Exercise brief: Everything in the records below except the images should be output exactly as written.

Data records:
[Start of Attachment]

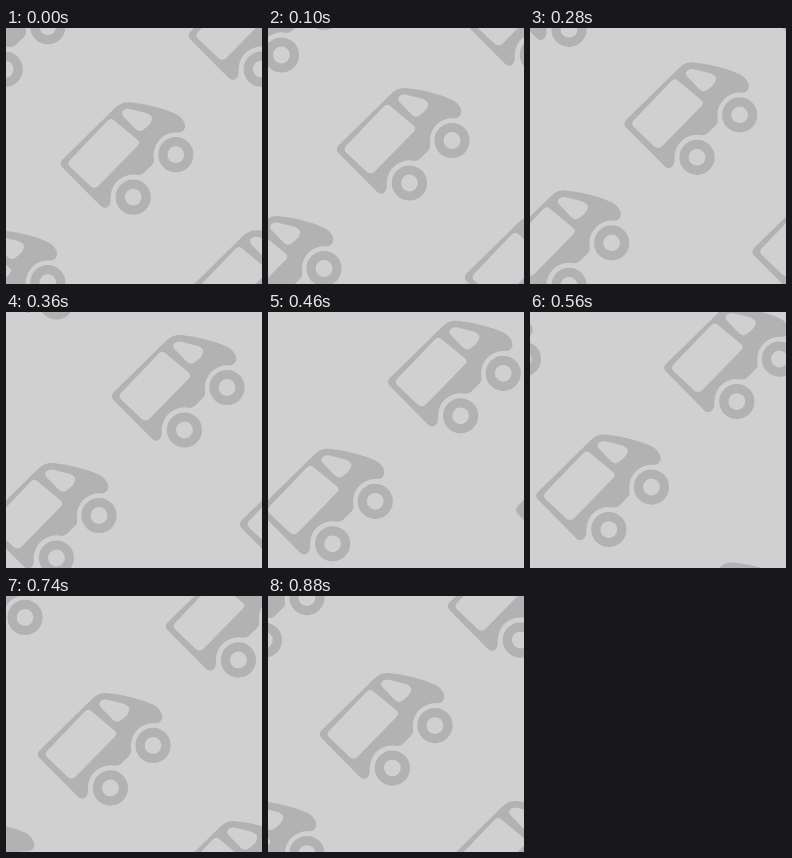
Recreate the animation shown at these times as an HTML page. Size 256x256 px, loop 0.9 s.

```html
<!DOCTYPE html>
<html lang="en">
<head>
<meta charset="utf-8">
<title>Van pattern</title>
<style>
  html, body { margin: 0; width: 100%; height: 100%; overflow: hidden; background: #d0d0d0; }
  svg { display: block; width: 100vw; height: 100vh; }
</style>
</head>
<body>
<svg viewBox="0 0 256 256">
  <defs>
    <g id="van">
      <path fill="#b2b2b2" fill-rule="evenodd" d="
        M56 132 L109.5 79.5 Q115.5 73.8 123.5 74.2 Q151 77.2 170 86 Q176 89 178.5 95
        Q180.3 100 176.5 103.2 Q174.5 104.6 171 104.4 A22.5 22.5 0 0 0 147.6 127
        Q147.7 130 148 131.5 Q148.3 134.5 146 137 L137.5 145.3 Q135.5 147.3 132 147.1
        A22.5 22.5 0 0 0 104.6 169 L104.6 174 Q104 177.8 101 179.4 Q98 180.7 95 178.3
        L56 139 Q53 135.5 56 132 Z
        M63.8 132.2 L101.5 92.8 Q104.7 89.6 108 92.3 L131.3 111.7 Q134.7 114.7 131.5 118
        L92.5 157.8 Q88.5 161.3 84.5 158.2 L64 138.7 Q60.8 135.5 63.8 132.2 Z
        M117 88 Q114.5 84 118 82 Q120.5 80.3 124 81 L140 85 Q146.5 87.3 146 91
        Q145.5 95 142 98 L137 102 Q133 104.5 129.5 101 Z"/>
      <g fill="none" stroke="#b2b2b2" stroke-width="9.2">
        <circle cx="169.8" cy="126.7" r="13"/>
        <circle cx="127.2" cy="169.2" r="13"/>
      </g>
    </g>
  </defs>
  <g id="field"></g>
</svg>
<script>
const LOOP = 900, STEP = 20, CELL = 128;
const NS = "http://www.w3.org/2000/svg";
const field = document.getElementById("field");

// Checkerboard of vans, wide enough to cover one full cell of travel.
for (let i = -3; i <= 2; i++) {
  for (let j = -2; j <= 3; j++) {
    if ((i + j) % 2) continue;
    const van = document.createElementNS(NS, "use");
    van.setAttribute("href", "#van");
    van.setAttribute("x", i * CELL);
    van.setAttribute("y", j * CELL);
    field.append(van);
  }
}

function draw(ms) {
  const t = Math.floor((ms % LOOP) / STEP) * STEP;
  const shift = CELL * t / LOOP;
  field.setAttribute("transform", `translate(${shift} ${-shift})`);
}

const start = performance.now();
function tick() {
  draw(performance.now() - start);
  requestAnimationFrame(tick);
}
draw(0);
requestAnimationFrame(tick);
</script>
</body>
</html>
```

[End of Attachment]

Completed task:
Recreate the animation shown at these times as an HTML page. Size 256x256 px, loop 0.9 s.

```html
<!DOCTYPE html>
<html lang="en">
<head>
<meta charset="utf-8">
<title>Van pattern</title>
<style>
  html, body { margin: 0; width: 100%; height: 100%; overflow: hidden; background: #d0d0d0; }
  svg { display: block; width: 100vw; height: 100vh; }
</style>
</head>
<body>
<svg viewBox="0 0 256 256">
  <defs>
    <g id="van">
      <path fill="#b2b2b2" fill-rule="evenodd" d="
        M56 132 L109.5 79.5 Q115.5 73.8 123.5 74.2 Q151 77.2 170 86 Q176 89 178.5 95
        Q180.3 100 176.5 103.2 Q174.5 104.6 171 104.4 A22.5 22.5 0 0 0 147.6 127
        Q147.7 130 148 131.5 Q148.3 134.5 146 137 L137.5 145.3 Q135.5 147.3 132 147.1
        A22.5 22.5 0 0 0 104.6 169 L104.6 174 Q104 177.8 101 179.4 Q98 180.7 95 178.3
        L56 139 Q53 135.5 56 132 Z
        M63.8 132.2 L101.5 92.8 Q104.7 89.6 108 92.3 L131.3 111.7 Q134.7 114.7 131.5 118
        L92.5 157.8 Q88.5 161.3 84.5 158.2 L64 138.7 Q60.8 135.5 63.8 132.2 Z
        M117 88 Q114.5 84 118 82 Q120.5 80.3 124 81 L140 85 Q146.5 87.3 146 91
        Q145.5 95 142 98 L137 102 Q133 104.5 129.5 101 Z"/>
      <g fill="none" stroke="#b2b2b2" stroke-width="9.2">
        <circle cx="169.8" cy="126.7" r="13"/>
        <circle cx="127.2" cy="169.2" r="13"/>
      </g>
    </g>
  </defs>
  <g id="field"></g>
</svg>
<script>
const LOOP = 900, STEP = 20, CELL = 128;
const NS = "http://www.w3.org/2000/svg";
const field = document.getElementById("field");

// Checkerboard of vans, wide enough to cover one full cell of travel.
for (let i = -3; i <= 2; i++) {
  for (let j = -2; j <= 3; j++) {
    if ((i + j) % 2) continue;
    const van = document.createElementNS(NS, "use");
    van.setAttribute("href", "#van");
    van.setAttribute("x", i * CELL);
    van.setAttribute("y", j * CELL);
    field.append(van);
  }
}

function draw(ms) {
  const t = Math.floor((ms % LOOP) / STEP) * STEP;
  const shift = CELL * t / LOOP;
  field.setAttribute("transform", `translate(${shift} ${-shift})`);
}

const start = performance.now();
function tick() {
  draw(performance.now() - start);
  requestAnimationFrame(tick);
}
draw(0);
requestAnimationFrame(tick);
</script>
</body>
</html>
```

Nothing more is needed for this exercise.